We’re on a quest to put healthcare analytics within reach and foster collaboration within our clients. We need people who want to go on that quest with us and are passionate about making big data accessible. Can you internalize the customer’s challenge and work towards a pragmatic solution?  

As an example, Matt Brown, one of our principal engineers, joined us four years ago with a combination of computer science and statistics in his background. He didn’t start with a big data background but developed an intuition about solving data problems and a knack for understanding where customers are struggling with their data. We are looking for many experienced software, ML and data engineers to join our team. We look for engineers who are pragmatic, eager to learn and want to solve problems for customers with their code.  


How do you create a team feeling among your engineers? Lunch? Nicknames? Does the team do activities together outside of work? Give us some details.
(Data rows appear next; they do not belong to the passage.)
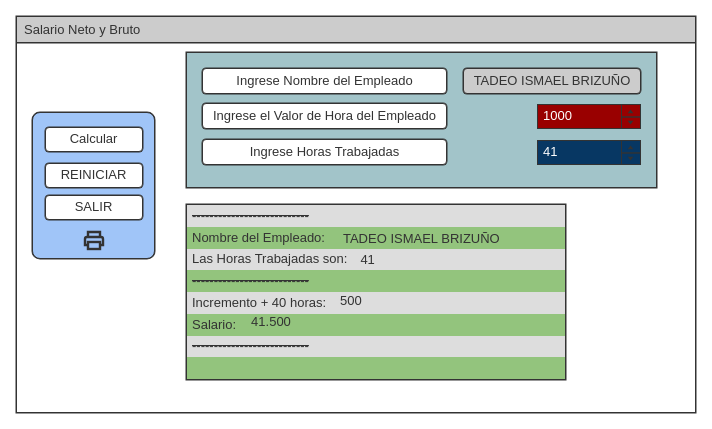
<!DOCTYPE html>
<html lang="es">
<head>
<meta charset="utf-8">
<title>Salario Neto y Bruto</title>
<style>
:root {
  --line: #333;
  --text: #333;
  --bar: #ccc;
  --paper: #fff;
  --teal: #a2c4c9;
  --blue: #a0c5f8;
  --red: #990000;
  --navy: #073763;
  --green: #93c47d;
  --grey: #ddd;
}
* { box-sizing: border-box; margin: 0; padding: 0; }
body {
  width: 712px; height: 429px; padding: 16px; overflow: hidden;
  background: var(--paper); color: var(--text);
  font: 13px/16px "Liberation Sans", Arial, sans-serif;
}
.window, .sidebar, .form, .report, .button, .label, .name-field {
  border: 1px solid var(--line);
  box-shadow: 0 0 0 .5px var(--line);
}
.window { width: 680px; height: 397px; }
.titlebar {
  display: flex; align-items: center; height: 26px; padding-left: 7px;
  background: var(--bar); border-bottom: 1px solid var(--line);
  box-shadow: 0 .5px 0 var(--line);
  font-size: 13px; font-weight: 400;
}
.content { display: flex; align-items: flex-start; gap: 31px; padding: 9px 15px; }
.sidebar {
  display: flex; flex-direction: column; align-items: center;
  width: 123px; height: 147px; margin-top: 60px; padding-top: 14px;
  background: var(--blue); border-radius: 8px;
}
.button, .label, .name-field {
  display: flex; align-items: center; justify-content: center;
  background: var(--paper); border-radius: 4px; white-space: nowrap;
}
.button { width: 98px; height: 25px; color: inherit; text-decoration: none; padding-bottom: 1px; }
.button + .button { margin-top: 11px; }
.button + .button + .button { margin-top: 7px; }
.printer { margin-top: 10px; }
.main { display: flex; flex-direction: column; gap: 16px; }
.form {
  display: grid; grid-template: 35px 36px 26px / 245px 178px; column-gap: 16px;
  width: 471px; height: 136px; padding: 15px; background: var(--teal);
}
.label, .name-field { height: 26px; }
.name-field { background: var(--bar); }
.spinner {
  display: flex; justify-self: end; width: 104px; height: 25px; margin-top: 1px;
  border: 1px solid var(--line); color: var(--paper);
}
.spinner.rate { background: var(--red); }
.spinner.hours { background: var(--navy); }
.spinner span { flex: 1; padding: 3px 0 0 5px; }
.spinner svg { border-left: 1px solid var(--line); }
.report {
  display: grid; grid-template-rows: repeat(8, 1fr);
  width: 380px; height: 176px; list-style: none; background: var(--grey);
}
.report li { display: flex; align-items: center; padding-left: 5px; white-space: nowrap; }
.report li:nth-child(even) { background: var(--green); }
.rule { text-decoration: line-through; }
.value { position: relative; }
.value.employee { margin-left: 18px; top: 1px; }
.value.worked { margin-left: 13px; top: 1px; }
.value.increase { margin-left: 14px; top: -2px; }
.value.salary { margin-left: 15px; top: -3px; }
</style>
</head>
<body>
<main class="window">
  <h1 class="titlebar">Salario Neto y Bruto</h1>
  <div class="content">
    <nav class="sidebar">
      <a class="button" href="#">Calcular</a>
      <a class="button" href="#">REINICIAR</a>
      <a class="button" href="#">SALIR</a>
      <svg class="printer" width="22" height="21" viewBox="0 0 22 21" role="img" aria-label="Imprimir" fill="none" stroke="#333" stroke-width="2.4">
        <path d="M5 7V2H17V7"/>
        <path d="M5 15H2V9Q2 7 4 7H18Q20 7 20 9V15H17"/>
        <rect x="5" y="12" width="12" height="7"/>
      </svg>
    </nav>
    <div class="main">
      <section class="form">
        <div class="label">Ingrese Nombre del Empleado</div>
        <div class="name-field">TADEO ISMAEL BRIZUÑO</div>
        <div class="label">Ingrese el Valor de Hora del Empleado</div>
        <div class="spinner rate">
          <span>1000</span>
          <svg width="19" height="23" viewBox="0 0 19 23" aria-hidden="true">
            <defs>
              <g id="stepper" fill="#333">
                <path d="M0 12H19" stroke="#333" stroke-width="1.5"/>
                <polygon points="6,8 9,4 12,8"/>
                <polygon points="6,16 12,16 9,20"/>
              </g>
            </defs>
            <use href="#stepper"/>
          </svg>
        </div>
        <div class="label">Ingrese Horas Trabajadas</div>
        <div class="spinner hours">
          <span>41</span>
          <svg width="19" height="23" viewBox="0 0 19 23" aria-hidden="true"><use href="#stepper"/></svg>
        </div>
      </section>
      <ul class="report">
        <li><span class="rule">---------------------------</span></li>
        <li>Nombre del Empleado: <span class="value employee">TADEO ISMAEL BRIZUÑO</span></li>
        <li>Las Horas Trabajadas son: <span class="value worked">41</span></li>
        <li><span class="rule">---------------------------</span></li>
        <li>Incremento + 40 horas: <span class="value increase">500</span></li>
        <li>Salario: <span class="value salary">41.500</span></li>
        <li><span class="rule">---------------------------</span></li>
        <li></li>
      </ul>
    </div>
  </div>
</main>
</body>
</html>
Our culture is centered on collaboration, teamwork and fun. For example, our upcoming company meeting is being held on a cruise in Boston Harbor (a request from one of our engineers). We’ve hosted pub crawls, organized outings and regular lunch-and-learns and are always looking for the next great idea. We just moved into a new office space right in Post Office Square. Our new office space is perfect for team collaboration. The open floor plan for the engineering department allows for easy access to people at all levels of the team. 


Boston startup guides

Best Companies to Work for in Boston
Best Software Engineer Jobs in Boston
Coolest Tech Offices in Boston
Best Sales Jobs in Boston
Developer Jobs
View 497 jobs
Design + UX Jobs
View 41 jobs
Marketing Jobs
View 78 jobs
Product Jobs
View 78 jobs
Sales Jobs
View 203 jobs
Data Jobs
View 138 jobs